### Extracted records ###

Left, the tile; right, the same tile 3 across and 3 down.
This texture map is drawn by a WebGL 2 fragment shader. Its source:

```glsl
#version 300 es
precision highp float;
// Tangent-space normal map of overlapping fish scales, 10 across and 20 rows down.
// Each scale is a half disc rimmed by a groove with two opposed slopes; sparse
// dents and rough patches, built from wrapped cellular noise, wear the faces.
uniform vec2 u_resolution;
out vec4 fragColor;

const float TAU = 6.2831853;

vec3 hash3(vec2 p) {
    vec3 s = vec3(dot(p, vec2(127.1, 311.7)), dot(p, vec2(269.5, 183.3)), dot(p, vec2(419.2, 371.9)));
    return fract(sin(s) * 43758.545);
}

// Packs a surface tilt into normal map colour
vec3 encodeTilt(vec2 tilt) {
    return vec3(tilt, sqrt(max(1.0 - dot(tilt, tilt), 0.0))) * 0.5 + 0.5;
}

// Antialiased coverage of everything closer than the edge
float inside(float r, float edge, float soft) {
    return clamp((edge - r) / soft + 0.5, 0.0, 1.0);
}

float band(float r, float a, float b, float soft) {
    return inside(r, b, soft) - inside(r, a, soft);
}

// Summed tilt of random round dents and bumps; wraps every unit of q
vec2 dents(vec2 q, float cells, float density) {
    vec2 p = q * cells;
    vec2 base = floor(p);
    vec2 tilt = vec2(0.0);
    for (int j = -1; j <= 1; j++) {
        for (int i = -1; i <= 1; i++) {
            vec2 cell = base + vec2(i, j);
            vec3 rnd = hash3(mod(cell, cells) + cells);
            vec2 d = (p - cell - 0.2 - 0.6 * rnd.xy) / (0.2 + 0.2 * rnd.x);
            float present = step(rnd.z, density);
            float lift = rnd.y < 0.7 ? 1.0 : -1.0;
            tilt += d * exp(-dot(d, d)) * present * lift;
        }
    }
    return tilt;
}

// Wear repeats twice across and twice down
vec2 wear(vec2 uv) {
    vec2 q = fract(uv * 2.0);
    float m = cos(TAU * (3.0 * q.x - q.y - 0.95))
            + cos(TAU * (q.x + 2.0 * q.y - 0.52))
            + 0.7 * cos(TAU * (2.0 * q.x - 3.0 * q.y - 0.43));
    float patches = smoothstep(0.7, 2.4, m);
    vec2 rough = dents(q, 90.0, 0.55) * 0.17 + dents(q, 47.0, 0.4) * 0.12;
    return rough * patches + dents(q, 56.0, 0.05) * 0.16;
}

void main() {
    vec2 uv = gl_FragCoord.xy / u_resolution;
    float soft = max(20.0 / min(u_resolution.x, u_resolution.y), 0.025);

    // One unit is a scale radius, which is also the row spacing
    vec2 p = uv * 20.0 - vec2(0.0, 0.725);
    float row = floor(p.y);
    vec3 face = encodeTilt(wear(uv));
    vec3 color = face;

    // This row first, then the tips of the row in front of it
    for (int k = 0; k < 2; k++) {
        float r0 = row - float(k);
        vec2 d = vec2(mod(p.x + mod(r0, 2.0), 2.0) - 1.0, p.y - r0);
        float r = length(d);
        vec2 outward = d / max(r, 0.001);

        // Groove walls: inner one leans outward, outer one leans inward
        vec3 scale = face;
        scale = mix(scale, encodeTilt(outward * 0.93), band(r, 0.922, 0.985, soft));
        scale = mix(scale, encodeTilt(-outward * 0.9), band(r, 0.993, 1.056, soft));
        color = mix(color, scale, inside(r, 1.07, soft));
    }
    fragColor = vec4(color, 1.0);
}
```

###

▶ _Assigned task_
Set down the records above once more, exactly as given.

▶ _Solution to the exercise_
Left, the tile; right, the same tile 3 across and 3 down.
This texture map is drawn by a WebGL 2 fragment shader. Its source:

```glsl
#version 300 es
precision highp float;
// Tangent-space normal map of overlapping fish scales, 10 across and 20 rows down.
// Each scale is a half disc rimmed by a groove with two opposed slopes; sparse
// dents and rough patches, built from wrapped cellular noise, wear the faces.
uniform vec2 u_resolution;
out vec4 fragColor;

const float TAU = 6.2831853;

vec3 hash3(vec2 p) {
    vec3 s = vec3(dot(p, vec2(127.1, 311.7)), dot(p, vec2(269.5, 183.3)), dot(p, vec2(419.2, 371.9)));
    return fract(sin(s) * 43758.545);
}

// Packs a surface tilt into normal map colour
vec3 encodeTilt(vec2 tilt) {
    return vec3(tilt, sqrt(max(1.0 - dot(tilt, tilt), 0.0))) * 0.5 + 0.5;
}

// Antialiased coverage of everything closer than the edge
float inside(float r, float edge, float soft) {
    return clamp((edge - r) / soft + 0.5, 0.0, 1.0);
}

float band(float r, float a, float b, float soft) {
    return inside(r, b, soft) - inside(r, a, soft);
}

// Summed tilt of random round dents and bumps; wraps every unit of q
vec2 dents(vec2 q, float cells, float density) {
    vec2 p = q * cells;
    vec2 base = floor(p);
    vec2 tilt = vec2(0.0);
    for (int j = -1; j <= 1; j++) {
        for (int i = -1; i <= 1; i++) {
            vec2 cell = base + vec2(i, j);
            vec3 rnd = hash3(mod(cell, cells) + cells);
            vec2 d = (p - cell - 0.2 - 0.6 * rnd.xy) / (0.2 + 0.2 * rnd.x);
            float present = step(rnd.z, density);
            float lift = rnd.y < 0.7 ? 1.0 : -1.0;
            tilt += d * exp(-dot(d, d)) * present * lift;
        }
    }
    return tilt;
}

// Wear repeats twice across and twice down
vec2 wear(vec2 uv) {
    vec2 q = fract(uv * 2.0);
    float m = cos(TAU * (3.0 * q.x - q.y - 0.95))
            + cos(TAU * (q.x + 2.0 * q.y - 0.52))
            + 0.7 * cos(TAU * (2.0 * q.x - 3.0 * q.y - 0.43));
    float patches = smoothstep(0.7, 2.4, m);
    vec2 rough = dents(q, 90.0, 0.55) * 0.17 + dents(q, 47.0, 0.4) * 0.12;
    return rough * patches + dents(q, 56.0, 0.05) * 0.16;
}

void main() {
    vec2 uv = gl_FragCoord.xy / u_resolution;
    float soft = max(20.0 / min(u_resolution.x, u_resolution.y), 0.025);

    // One unit is a scale radius, which is also the row spacing
    vec2 p = uv * 20.0 - vec2(0.0, 0.725);
    float row = floor(p.y);
    vec3 face = encodeTilt(wear(uv));
    vec3 color = face;

    // This row first, then the tips of the row in front of it
    for (int k = 0; k < 2; k++) {
        float r0 = row - float(k);
        vec2 d = vec2(mod(p.x + mod(r0, 2.0), 2.0) - 1.0, p.y - r0);
        float r = length(d);
        vec2 outward = d / max(r, 0.001);

        // Groove walls: inner one leans outward, outer one leans inward
        vec3 scale = face;
        scale = mix(scale, encodeTilt(outward * 0.93), band(r, 0.922, 0.985, soft));
        scale = mix(scale, encodeTilt(-outward * 0.9), band(r, 0.993, 1.056, soft));
        color = mix(color, scale, inside(r, 1.07, soft));
    }
    fragColor = vec4(color, 1.0);
}
```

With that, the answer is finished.